#### Directions:
Read through the material below and find each line that has the word "opacity"; copy it.

#### Source data:

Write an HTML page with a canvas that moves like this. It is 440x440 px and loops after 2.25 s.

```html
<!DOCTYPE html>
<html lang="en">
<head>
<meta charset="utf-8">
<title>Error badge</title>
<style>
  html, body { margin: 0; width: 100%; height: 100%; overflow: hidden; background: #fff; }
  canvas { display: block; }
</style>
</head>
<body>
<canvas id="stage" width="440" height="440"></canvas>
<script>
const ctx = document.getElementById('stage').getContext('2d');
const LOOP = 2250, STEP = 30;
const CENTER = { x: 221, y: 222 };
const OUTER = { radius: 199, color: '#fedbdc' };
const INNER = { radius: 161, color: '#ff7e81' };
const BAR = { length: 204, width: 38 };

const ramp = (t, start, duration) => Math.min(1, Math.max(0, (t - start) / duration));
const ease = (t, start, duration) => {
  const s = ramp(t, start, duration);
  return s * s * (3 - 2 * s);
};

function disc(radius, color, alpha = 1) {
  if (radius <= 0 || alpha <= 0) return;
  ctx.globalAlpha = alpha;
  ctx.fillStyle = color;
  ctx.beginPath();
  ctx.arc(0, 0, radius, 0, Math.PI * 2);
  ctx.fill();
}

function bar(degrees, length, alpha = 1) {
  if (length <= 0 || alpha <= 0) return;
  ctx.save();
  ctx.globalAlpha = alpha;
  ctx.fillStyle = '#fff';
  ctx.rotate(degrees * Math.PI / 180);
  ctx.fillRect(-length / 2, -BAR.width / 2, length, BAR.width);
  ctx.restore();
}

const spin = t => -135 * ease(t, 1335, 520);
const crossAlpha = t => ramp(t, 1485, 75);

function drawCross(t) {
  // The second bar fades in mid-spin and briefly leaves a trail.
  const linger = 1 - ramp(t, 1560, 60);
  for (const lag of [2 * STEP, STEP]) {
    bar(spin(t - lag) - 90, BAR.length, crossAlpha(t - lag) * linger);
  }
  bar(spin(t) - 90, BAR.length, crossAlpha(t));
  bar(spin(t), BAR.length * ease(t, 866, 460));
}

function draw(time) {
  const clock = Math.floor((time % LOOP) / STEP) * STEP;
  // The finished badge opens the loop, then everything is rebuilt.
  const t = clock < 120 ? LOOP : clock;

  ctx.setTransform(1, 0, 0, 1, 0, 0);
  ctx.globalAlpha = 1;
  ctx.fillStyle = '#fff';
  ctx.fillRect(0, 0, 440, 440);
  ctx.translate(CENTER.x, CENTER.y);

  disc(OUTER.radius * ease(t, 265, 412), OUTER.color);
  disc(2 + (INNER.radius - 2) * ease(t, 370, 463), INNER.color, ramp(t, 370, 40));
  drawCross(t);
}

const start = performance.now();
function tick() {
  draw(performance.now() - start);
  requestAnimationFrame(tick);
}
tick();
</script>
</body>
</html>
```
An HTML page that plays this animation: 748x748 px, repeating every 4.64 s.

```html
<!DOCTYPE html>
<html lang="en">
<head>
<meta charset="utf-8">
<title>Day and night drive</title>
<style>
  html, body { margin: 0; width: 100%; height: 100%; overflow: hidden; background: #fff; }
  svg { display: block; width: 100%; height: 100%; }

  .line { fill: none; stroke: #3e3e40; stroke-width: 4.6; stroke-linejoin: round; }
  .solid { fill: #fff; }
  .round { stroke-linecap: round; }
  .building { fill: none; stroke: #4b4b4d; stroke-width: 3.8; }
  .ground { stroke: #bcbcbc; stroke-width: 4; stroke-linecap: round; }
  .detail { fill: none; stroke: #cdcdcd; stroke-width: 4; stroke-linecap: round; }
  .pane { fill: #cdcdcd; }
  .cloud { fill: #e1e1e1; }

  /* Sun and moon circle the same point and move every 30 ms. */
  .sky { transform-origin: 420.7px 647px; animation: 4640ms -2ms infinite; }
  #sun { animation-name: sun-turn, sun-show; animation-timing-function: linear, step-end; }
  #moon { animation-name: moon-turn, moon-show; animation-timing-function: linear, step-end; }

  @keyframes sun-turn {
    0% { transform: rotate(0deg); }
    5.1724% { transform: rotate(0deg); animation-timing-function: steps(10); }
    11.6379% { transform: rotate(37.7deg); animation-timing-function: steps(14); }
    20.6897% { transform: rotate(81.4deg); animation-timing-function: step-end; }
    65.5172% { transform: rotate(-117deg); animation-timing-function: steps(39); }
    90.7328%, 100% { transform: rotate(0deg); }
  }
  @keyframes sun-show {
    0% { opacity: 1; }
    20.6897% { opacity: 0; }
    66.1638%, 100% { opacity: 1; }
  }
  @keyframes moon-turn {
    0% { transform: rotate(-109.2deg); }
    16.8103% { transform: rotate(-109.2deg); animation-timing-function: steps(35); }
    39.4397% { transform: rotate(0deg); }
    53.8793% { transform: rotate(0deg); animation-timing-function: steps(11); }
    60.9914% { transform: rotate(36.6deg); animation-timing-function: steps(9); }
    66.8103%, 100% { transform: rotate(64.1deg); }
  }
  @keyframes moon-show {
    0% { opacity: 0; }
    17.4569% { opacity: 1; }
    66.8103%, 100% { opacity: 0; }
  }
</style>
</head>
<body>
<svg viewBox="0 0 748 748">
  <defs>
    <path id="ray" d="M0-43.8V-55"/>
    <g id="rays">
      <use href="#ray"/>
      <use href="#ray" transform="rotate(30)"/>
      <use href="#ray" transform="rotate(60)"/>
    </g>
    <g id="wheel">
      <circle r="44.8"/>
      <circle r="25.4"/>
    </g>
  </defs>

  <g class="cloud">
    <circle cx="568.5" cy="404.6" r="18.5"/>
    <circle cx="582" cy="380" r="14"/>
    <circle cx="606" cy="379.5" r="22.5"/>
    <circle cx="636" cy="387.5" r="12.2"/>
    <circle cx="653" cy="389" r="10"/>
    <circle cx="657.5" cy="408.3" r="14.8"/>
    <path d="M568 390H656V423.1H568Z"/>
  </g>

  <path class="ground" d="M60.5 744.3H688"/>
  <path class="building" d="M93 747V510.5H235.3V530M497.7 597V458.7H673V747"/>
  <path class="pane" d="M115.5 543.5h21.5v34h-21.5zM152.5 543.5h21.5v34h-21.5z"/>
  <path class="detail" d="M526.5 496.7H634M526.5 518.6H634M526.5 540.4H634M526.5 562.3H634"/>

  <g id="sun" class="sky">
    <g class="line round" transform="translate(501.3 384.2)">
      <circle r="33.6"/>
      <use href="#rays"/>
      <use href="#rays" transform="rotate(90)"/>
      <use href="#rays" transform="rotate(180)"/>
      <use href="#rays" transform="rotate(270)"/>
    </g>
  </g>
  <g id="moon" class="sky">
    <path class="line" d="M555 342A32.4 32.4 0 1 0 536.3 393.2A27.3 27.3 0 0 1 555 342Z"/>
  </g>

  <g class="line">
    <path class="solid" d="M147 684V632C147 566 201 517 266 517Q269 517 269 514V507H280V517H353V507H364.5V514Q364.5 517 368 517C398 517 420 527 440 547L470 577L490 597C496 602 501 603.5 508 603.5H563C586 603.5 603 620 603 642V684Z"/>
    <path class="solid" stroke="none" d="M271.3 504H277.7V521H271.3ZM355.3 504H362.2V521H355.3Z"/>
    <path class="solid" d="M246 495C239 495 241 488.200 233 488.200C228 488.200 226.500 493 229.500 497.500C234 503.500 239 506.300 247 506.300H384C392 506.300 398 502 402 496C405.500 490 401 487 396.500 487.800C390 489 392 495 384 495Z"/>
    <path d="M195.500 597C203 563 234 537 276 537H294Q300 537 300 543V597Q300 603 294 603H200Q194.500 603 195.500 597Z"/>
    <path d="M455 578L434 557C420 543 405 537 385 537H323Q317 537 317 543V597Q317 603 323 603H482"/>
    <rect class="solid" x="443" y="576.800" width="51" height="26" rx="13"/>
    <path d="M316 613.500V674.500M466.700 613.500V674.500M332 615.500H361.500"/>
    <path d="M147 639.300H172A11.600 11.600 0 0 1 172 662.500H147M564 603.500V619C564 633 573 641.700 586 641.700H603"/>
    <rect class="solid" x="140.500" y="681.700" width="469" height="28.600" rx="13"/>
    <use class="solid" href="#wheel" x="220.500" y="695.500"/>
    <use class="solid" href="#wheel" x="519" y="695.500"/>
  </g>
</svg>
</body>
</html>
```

#### Response for this exercise:
    0% { opacity: 1; }
    20.6897% { opacity: 0; }
    66.1638%, 100% { opacity: 1; }
    0% { opacity: 0; }
    17.4569% { opacity: 1; }
    66.8103%, 100% { opacity: 0; }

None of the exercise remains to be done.